Shaping debate on religion in public life.

Beliefs, Values and Wellbeing

Our research contributes towards progressive, practical changes in church and faith communities, public policy and academia. Following the visionary thinking and social concerns of Archbishop William Temple, our research promotes economic, social and political wellbeing.


The Foundation’s work on the progressive contribution of religion to social, political and economic change has led more recently to engagement and research into the connection between religion and personal ethics, virtues and mental and psychological wellbeing. This engagement explores the connection between religion, theology and popular psychology, leadership and change management, especially in work-based and business environments and local authority partnerships with the community and voluntary sectors.

Temple Tracts

Atherton, John and John Reader (2015) Mapping the Material: Religious Practices in Changing Times (William Temple Foundation).

Hearn, Tina (2017) Religion and the Politics of Flesh (William Temple Foundation)


Atherton, J., Graham E., and Steedman I., (2010) The Practices of Happiness: Political Economy, Religion and Wellbeing (London/New York Routledge, 2011).

Atherton, J., Baker, C., and Reader J., (2012) Christianity and the New Social Order (London: SPCK).

Poole, Eve (2017) Leadersmithing (London: Bloomsbury)

Journal articles

Smith, Greg (2017) Does Faith make you Heathy and Happy? The Case of Evangelical Christians in the UK, The Journal of Religion and Society Vol 19, June 2017

Peter Stokes, Christopher Baker and Jessica Lichy (2016) ‘The Role of Embedded Individual Values, Belief and Attitudes and Spiritual Capital in Shaping Everyday Postsecular Organisational Culture’, European Management Review 13, 37-51 .

Christopher Baker and Maria C Power ‘Ghosts in the Machine: Beliefs, Values and Worldviews in the Workplace and Business Environment’ – under review Sociology of Religion

Book Chapters

Baker, C (2009) ‘Social, Religious and Spiritual capitals: A Psychological Perspective?’ eds. de Souza, M., Francis, L.J., O’Higgins-Norman, J., Scott, D, International handbook of Education for Spirituality, Care and Wellbeing, (London and New York:  Springer).

Reader, J. (2010) ‘Wellbeing or resilience: Blurred encounters between theory and practice’ in The Practices of Happiness: Political Economy, religion and wellbeing edited by Atherton, Graham and Steedman (London and New York : Routledge).

Baker, C (2010) ‘The ‘one in the morning’ knock: exploring the connections between faith, participation and wellbeing’, in (eds.) J.Atherton, E.Graham and I.Steedman, The Practices of Happiness – political economy, religion and wellbeing, (London and New York: Routledge).
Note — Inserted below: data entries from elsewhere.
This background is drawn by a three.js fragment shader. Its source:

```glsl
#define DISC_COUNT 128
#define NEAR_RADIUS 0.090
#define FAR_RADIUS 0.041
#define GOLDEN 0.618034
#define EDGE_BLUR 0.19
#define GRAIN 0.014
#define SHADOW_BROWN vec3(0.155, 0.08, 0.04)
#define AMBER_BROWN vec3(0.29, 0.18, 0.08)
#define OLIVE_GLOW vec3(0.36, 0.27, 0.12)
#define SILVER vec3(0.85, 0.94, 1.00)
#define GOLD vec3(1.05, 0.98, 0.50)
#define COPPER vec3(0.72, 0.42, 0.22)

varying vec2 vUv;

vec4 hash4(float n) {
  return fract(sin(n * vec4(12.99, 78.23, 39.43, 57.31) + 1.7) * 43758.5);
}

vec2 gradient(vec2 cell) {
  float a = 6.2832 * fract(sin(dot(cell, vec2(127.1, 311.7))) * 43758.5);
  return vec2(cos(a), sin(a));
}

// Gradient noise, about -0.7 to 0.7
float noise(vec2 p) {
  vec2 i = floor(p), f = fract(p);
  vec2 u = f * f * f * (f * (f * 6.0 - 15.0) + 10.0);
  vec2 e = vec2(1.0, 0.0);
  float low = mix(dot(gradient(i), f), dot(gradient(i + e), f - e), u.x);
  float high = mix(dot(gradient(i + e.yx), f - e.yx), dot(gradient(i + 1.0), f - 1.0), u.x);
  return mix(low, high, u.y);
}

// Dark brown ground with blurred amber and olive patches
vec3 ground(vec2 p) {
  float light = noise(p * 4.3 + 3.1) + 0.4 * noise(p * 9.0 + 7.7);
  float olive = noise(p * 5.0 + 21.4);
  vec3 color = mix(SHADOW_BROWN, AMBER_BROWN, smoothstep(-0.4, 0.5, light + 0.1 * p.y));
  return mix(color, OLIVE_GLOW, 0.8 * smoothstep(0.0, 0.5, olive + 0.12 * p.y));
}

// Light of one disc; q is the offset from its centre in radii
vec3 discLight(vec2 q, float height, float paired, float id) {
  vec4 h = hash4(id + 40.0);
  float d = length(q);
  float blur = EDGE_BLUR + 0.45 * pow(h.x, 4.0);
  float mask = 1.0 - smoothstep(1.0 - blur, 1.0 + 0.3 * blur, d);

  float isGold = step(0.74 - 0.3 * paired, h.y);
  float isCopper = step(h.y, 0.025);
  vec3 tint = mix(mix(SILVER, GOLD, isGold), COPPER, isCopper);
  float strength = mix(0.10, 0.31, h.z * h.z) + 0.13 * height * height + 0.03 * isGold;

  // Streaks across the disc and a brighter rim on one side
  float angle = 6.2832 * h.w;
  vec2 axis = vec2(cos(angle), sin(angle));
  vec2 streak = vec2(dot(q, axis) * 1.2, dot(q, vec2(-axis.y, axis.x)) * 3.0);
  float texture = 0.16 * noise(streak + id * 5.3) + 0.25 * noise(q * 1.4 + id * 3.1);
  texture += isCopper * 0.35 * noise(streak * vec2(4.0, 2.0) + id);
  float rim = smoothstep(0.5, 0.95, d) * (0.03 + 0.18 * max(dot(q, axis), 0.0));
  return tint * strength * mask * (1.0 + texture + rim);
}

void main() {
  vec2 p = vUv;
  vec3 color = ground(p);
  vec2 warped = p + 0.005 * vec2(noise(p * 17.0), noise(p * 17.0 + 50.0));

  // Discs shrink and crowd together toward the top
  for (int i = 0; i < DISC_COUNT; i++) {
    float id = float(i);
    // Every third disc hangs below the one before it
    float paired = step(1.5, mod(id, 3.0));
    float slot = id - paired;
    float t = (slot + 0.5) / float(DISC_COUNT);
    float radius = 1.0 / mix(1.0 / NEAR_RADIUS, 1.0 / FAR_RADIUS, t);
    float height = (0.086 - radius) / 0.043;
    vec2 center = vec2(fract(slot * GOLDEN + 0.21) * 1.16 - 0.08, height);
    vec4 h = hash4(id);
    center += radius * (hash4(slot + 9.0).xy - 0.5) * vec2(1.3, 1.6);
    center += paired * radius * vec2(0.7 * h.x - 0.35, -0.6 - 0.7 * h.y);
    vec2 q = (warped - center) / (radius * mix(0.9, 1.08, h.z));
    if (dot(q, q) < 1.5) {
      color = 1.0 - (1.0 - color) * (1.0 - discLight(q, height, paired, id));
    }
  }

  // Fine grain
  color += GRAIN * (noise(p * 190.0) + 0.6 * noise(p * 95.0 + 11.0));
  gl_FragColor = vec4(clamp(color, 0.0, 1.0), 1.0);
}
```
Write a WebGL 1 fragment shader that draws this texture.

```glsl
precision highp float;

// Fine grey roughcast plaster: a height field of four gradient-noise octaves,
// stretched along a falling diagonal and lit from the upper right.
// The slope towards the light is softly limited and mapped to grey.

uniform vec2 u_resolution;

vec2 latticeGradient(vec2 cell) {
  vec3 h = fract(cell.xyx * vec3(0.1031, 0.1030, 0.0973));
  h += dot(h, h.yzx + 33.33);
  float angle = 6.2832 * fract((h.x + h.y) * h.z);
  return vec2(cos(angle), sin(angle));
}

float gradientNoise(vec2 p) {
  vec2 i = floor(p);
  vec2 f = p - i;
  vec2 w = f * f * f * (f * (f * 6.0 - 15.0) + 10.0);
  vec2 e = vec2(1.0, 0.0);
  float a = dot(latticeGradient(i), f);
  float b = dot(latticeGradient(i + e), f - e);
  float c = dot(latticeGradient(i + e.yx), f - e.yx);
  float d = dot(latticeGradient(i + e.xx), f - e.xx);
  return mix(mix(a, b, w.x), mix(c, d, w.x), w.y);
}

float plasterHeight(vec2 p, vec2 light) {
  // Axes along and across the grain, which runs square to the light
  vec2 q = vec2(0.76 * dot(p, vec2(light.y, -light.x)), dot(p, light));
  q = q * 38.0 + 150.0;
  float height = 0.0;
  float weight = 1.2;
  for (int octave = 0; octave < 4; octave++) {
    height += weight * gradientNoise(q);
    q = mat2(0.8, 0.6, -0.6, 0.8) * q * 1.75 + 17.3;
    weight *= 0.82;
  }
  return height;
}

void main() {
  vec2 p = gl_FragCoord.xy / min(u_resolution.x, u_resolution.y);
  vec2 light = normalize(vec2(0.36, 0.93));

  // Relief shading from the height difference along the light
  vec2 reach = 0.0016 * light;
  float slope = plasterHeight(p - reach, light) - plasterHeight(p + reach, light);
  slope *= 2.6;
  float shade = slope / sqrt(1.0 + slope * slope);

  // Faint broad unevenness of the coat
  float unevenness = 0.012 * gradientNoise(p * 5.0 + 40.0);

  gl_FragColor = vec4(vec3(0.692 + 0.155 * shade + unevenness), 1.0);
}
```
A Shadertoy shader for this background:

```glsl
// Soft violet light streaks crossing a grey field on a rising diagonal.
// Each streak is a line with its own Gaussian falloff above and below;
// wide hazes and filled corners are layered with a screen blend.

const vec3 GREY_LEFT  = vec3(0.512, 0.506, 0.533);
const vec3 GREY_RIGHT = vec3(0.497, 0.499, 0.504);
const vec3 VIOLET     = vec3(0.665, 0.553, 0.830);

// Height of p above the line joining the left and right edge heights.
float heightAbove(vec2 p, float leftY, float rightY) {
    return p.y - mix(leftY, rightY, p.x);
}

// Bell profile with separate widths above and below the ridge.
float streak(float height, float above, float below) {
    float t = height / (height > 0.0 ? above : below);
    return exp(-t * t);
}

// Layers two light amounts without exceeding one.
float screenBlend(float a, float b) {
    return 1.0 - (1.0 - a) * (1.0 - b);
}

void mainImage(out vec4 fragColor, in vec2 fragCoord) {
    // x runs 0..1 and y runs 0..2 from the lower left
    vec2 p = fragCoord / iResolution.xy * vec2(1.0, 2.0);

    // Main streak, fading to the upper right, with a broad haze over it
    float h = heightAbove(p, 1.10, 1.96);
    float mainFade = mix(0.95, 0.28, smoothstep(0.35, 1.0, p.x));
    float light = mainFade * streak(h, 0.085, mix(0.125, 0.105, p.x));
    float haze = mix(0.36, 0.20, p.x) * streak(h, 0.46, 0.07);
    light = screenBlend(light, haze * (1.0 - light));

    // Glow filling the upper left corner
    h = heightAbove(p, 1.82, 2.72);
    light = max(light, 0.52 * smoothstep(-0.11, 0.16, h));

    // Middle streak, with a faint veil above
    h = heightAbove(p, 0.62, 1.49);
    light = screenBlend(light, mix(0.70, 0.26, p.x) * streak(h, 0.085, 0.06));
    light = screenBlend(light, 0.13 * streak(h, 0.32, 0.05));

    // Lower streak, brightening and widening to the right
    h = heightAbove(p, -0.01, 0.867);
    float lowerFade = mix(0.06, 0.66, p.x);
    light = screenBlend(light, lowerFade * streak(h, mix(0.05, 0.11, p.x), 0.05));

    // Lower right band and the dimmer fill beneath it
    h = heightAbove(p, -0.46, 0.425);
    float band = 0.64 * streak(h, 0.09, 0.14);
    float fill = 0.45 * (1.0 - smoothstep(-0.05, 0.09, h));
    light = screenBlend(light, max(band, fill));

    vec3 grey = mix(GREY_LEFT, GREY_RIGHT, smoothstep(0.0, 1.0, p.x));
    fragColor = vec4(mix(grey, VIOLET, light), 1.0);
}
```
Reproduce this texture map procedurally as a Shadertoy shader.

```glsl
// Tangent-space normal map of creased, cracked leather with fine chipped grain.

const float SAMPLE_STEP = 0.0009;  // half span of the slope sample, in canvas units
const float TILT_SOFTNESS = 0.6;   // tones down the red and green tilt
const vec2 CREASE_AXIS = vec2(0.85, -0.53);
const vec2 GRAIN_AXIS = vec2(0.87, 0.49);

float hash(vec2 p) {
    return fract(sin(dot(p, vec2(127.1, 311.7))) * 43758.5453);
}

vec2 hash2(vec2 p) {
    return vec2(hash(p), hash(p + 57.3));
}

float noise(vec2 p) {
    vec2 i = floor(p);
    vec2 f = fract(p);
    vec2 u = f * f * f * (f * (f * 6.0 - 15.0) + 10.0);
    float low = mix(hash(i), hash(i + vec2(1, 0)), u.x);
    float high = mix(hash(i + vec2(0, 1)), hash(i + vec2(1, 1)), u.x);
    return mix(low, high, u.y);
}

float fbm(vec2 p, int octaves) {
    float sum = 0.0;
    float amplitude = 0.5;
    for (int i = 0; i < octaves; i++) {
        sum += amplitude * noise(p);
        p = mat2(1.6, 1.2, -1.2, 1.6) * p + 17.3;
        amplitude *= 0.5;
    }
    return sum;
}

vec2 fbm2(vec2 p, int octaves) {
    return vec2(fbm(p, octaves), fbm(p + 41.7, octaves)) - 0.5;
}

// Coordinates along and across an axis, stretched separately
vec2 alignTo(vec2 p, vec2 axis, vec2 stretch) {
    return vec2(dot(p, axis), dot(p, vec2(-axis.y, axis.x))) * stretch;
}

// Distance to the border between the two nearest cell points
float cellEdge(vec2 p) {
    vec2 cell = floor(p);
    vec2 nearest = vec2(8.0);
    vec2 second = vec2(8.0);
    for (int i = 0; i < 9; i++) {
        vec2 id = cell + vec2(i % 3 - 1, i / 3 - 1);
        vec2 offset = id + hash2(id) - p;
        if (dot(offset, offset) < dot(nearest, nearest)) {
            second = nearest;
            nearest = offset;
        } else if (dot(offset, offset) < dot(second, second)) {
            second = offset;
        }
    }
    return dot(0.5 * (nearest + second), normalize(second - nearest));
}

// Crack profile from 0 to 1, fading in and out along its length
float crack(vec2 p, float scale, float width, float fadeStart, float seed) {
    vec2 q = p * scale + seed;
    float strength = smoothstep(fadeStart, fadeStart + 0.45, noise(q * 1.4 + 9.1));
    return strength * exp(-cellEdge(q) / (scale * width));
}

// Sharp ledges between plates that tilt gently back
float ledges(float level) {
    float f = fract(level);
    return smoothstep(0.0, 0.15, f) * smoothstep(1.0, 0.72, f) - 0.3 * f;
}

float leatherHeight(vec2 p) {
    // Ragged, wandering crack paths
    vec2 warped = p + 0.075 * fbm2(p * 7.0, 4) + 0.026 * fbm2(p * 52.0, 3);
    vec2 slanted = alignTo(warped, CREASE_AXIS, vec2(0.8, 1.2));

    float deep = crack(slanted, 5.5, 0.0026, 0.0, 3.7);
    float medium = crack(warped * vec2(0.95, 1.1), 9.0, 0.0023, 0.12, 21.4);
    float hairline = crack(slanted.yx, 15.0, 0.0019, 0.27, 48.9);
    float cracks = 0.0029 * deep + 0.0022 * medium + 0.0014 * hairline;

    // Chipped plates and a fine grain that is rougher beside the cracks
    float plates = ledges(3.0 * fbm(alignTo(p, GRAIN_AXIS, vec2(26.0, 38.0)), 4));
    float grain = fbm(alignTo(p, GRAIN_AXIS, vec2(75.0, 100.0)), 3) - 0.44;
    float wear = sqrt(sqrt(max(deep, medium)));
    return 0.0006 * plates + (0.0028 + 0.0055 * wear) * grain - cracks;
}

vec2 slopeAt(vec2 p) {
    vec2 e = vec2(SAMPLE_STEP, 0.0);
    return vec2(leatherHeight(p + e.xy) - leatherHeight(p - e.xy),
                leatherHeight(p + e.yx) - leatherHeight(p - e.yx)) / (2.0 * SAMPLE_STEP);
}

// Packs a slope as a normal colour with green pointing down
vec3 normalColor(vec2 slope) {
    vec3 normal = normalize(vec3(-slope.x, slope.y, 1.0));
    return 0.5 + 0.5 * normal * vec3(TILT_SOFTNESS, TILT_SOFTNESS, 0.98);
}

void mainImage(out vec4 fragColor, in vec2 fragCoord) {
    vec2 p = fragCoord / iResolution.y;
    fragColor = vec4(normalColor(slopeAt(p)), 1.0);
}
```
Baker, C (2012) ‘Exploring Spiritual Capital – a resource for an uncertain future?, eds. M. O’Sullivan and B. Flanagan, Spiritual Capital – Spirituality in Practice in Christian Perspective, (Farnham: Ashgate).

Baker, C (2013) ‘Measuring the F factor – happiness, resilience and spiritual capital in public policy’. Paper given at the Spirituality and Addiction conference: 20 February 2013, University of Chester, Chester Centre for Faiths and Public Policy.